Nosaj Thing, ‘Home’ – Album Review
Here's an old saw (with teeth recently sharpened by David Byrne in the book 'How Music Works'): genres adapt, evolve and develop their sonic characteristics according to the environment in which the music is heard and the equipment needed to amplify the sound.
Consider the difference between, say, listening to dubstep on a laptop and experiencing dubstep at a proper rave. At the latter, the venue is equipped with gnarly speakers pushing massive loads of air at the crowd, pummeling people's bodies with vibrations and making the act of listening not just a passive, auditory experience but a palpable, whole-body, sonic group grope.
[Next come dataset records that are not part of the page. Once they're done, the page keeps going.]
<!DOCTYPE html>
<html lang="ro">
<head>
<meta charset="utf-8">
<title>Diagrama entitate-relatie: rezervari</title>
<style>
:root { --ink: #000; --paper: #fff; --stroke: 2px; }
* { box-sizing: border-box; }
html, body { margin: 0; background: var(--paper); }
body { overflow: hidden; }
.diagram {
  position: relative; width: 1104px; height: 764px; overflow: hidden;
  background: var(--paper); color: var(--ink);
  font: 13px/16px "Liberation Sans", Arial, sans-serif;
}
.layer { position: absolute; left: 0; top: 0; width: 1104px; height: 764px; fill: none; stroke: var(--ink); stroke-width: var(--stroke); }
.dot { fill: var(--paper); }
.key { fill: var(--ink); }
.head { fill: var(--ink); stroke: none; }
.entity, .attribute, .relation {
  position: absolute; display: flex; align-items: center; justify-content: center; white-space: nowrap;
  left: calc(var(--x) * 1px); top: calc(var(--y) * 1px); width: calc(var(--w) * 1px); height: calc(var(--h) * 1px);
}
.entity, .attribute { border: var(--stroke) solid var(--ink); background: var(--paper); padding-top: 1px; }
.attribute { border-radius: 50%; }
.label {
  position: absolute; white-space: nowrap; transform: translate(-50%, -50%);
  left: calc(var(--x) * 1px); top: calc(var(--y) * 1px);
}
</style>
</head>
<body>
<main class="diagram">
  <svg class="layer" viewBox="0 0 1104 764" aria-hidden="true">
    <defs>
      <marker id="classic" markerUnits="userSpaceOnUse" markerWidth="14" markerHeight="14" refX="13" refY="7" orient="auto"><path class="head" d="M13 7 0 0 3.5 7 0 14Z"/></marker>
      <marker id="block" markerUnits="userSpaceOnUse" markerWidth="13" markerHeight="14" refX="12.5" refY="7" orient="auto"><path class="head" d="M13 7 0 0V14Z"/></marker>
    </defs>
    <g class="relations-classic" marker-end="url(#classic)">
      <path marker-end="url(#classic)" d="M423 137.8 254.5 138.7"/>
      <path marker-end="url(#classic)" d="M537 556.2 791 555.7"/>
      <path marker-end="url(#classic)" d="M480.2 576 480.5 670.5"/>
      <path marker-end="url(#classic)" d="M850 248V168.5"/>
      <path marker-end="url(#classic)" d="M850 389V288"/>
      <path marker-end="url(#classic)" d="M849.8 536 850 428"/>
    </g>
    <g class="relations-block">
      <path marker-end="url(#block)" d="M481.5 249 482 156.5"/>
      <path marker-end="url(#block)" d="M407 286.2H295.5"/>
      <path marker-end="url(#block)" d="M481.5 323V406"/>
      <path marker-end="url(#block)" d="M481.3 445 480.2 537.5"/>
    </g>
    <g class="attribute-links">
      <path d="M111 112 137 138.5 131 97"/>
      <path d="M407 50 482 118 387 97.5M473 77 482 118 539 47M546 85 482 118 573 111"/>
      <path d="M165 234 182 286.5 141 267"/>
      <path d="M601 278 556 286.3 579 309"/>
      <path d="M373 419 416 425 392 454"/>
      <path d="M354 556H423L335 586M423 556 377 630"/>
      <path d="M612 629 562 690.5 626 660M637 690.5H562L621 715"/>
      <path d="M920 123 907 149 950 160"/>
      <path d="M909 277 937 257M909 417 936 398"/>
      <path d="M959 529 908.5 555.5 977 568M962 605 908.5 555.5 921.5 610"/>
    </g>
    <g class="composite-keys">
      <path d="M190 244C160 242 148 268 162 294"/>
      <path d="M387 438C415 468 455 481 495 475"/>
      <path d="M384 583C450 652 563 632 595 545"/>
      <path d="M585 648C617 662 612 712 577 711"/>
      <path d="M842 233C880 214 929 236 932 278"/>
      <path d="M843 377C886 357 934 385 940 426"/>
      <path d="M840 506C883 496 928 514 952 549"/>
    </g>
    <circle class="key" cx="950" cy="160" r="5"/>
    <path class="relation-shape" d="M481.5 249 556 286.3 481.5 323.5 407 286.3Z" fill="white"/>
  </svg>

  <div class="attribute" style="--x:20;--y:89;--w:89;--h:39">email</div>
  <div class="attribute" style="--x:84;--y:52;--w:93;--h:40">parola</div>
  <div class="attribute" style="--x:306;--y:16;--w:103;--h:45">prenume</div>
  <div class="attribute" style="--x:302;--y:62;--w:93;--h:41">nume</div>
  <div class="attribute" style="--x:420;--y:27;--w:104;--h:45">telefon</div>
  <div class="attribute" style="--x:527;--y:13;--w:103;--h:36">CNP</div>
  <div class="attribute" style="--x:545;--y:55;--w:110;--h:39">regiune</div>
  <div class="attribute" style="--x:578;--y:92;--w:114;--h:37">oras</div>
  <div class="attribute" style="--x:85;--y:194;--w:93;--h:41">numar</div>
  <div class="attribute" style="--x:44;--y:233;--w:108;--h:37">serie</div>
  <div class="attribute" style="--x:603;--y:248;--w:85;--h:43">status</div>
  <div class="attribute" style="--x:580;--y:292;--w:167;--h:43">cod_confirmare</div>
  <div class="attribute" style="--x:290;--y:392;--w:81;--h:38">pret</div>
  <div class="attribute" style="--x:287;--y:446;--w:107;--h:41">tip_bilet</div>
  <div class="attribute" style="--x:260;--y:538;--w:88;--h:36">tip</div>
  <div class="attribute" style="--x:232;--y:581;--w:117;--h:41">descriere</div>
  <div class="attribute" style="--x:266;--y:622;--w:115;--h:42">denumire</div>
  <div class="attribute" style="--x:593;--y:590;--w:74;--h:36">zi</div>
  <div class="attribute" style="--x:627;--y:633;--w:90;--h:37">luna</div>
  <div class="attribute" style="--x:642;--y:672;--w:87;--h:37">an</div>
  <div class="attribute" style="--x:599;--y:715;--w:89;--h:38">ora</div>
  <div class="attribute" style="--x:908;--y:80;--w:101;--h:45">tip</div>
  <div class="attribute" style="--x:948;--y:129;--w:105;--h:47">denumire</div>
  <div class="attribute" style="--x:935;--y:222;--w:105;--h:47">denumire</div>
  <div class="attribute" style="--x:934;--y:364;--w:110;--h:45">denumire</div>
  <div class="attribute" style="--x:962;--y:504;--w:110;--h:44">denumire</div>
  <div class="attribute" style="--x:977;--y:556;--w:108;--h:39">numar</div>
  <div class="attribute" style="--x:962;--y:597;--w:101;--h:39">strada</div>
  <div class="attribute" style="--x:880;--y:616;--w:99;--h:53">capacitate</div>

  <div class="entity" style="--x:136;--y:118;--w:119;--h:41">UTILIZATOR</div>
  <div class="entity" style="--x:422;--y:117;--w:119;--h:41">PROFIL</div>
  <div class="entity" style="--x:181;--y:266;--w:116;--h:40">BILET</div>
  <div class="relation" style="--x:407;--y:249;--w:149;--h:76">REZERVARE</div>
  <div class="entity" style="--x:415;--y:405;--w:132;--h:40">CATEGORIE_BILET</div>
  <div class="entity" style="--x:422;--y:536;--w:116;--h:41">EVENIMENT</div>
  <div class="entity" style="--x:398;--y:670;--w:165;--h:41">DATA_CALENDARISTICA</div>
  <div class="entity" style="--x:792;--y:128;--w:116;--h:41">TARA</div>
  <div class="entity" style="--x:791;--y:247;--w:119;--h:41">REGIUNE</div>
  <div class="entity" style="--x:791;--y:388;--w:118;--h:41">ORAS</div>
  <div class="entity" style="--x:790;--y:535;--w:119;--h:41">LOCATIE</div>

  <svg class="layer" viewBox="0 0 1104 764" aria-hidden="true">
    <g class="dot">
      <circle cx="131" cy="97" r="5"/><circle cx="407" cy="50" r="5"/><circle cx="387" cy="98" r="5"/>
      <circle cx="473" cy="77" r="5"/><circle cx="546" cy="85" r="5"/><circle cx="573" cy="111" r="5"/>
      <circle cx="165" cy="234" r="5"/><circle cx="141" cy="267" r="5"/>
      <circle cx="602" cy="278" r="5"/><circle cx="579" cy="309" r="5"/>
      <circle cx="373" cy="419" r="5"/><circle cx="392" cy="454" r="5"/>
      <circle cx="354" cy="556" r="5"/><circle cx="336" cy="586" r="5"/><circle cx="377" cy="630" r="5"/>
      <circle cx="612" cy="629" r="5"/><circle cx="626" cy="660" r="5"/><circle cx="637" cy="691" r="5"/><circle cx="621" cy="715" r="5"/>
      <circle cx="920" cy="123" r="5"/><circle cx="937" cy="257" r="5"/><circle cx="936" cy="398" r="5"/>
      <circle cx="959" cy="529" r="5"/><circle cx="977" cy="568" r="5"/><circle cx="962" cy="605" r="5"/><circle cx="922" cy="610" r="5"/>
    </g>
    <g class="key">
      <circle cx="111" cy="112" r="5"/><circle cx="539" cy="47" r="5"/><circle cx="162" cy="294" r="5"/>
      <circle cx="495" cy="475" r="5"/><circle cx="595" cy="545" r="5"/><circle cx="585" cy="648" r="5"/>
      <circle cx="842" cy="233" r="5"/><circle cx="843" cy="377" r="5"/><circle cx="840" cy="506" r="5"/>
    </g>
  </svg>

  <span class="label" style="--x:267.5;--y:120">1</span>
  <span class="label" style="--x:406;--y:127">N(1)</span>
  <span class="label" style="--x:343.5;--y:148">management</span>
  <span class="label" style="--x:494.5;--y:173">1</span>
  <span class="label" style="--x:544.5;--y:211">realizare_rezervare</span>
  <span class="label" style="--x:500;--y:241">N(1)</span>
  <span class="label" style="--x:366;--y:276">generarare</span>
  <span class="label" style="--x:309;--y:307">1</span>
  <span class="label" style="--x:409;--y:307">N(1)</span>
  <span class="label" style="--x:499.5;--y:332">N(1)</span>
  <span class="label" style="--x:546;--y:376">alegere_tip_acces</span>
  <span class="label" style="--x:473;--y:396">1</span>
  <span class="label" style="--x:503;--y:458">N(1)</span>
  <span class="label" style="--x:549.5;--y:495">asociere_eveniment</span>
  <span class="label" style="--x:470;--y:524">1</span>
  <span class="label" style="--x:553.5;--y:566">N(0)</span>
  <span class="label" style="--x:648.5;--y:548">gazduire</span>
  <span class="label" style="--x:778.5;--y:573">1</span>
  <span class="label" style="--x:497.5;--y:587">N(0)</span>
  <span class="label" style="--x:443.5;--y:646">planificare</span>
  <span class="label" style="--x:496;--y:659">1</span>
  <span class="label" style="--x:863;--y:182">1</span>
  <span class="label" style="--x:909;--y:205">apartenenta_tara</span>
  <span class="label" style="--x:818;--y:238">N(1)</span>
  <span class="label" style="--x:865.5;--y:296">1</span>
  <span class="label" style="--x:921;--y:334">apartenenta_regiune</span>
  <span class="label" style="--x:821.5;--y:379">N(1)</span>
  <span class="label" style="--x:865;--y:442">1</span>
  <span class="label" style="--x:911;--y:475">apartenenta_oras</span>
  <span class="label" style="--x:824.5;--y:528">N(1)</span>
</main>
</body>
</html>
Everyone's being touched/caressed/pounded by the same rhythms, frequencies and quakes simultaneously. (It's not too hard to see where John Lithgow was coming from in 'Footloose,' is it?)
The music of David Chang, aka Nosaj Thing -- like that made by Flying Lotus with him and Cornelius, or Boards of Canada before them, or O.G.s like Bernard Parmegiani way, way before them -- is a similarly tactile experience, made ideally for an audience of one.
This type of left-field, atmospheric glitch relies on going beyond tones in order to pelt the listener's skin with soundwaves. The roomy, melancholic music is emotionally earnest, for sure, but it demands that you strap on headphones to let the sound physically affect you. It needles, strokes, spirals and bites, and the physical sensations are as much of the experience as the sonic impressions.
So, is the sophomore album from Nosaj Thing worthy of feeling you up? Well, it's a record you could bring home to your mom, so to speak. There's nothing skeezy or grunting about this collection. In fact, 'Home,' as the title suggests, is a sensitive, introspective offering. It's ultimately so meek that it fades into the background quickly, not leaving much to think about and not giving off much of an afterglow.
But it's an ideal example of an album engineered for tactile response. (Imagine sticking a massage chair in your ear.) Unlike his debut, however, this album is totally harmless. Perhaps for the better. It is, after all, majestic background noise for the next time you're, say, stoned and doing dishes or riding your bike to pick up a carrot salad or something. And if that's what Chang set out to make, he succeeded -- admirably and innocuously.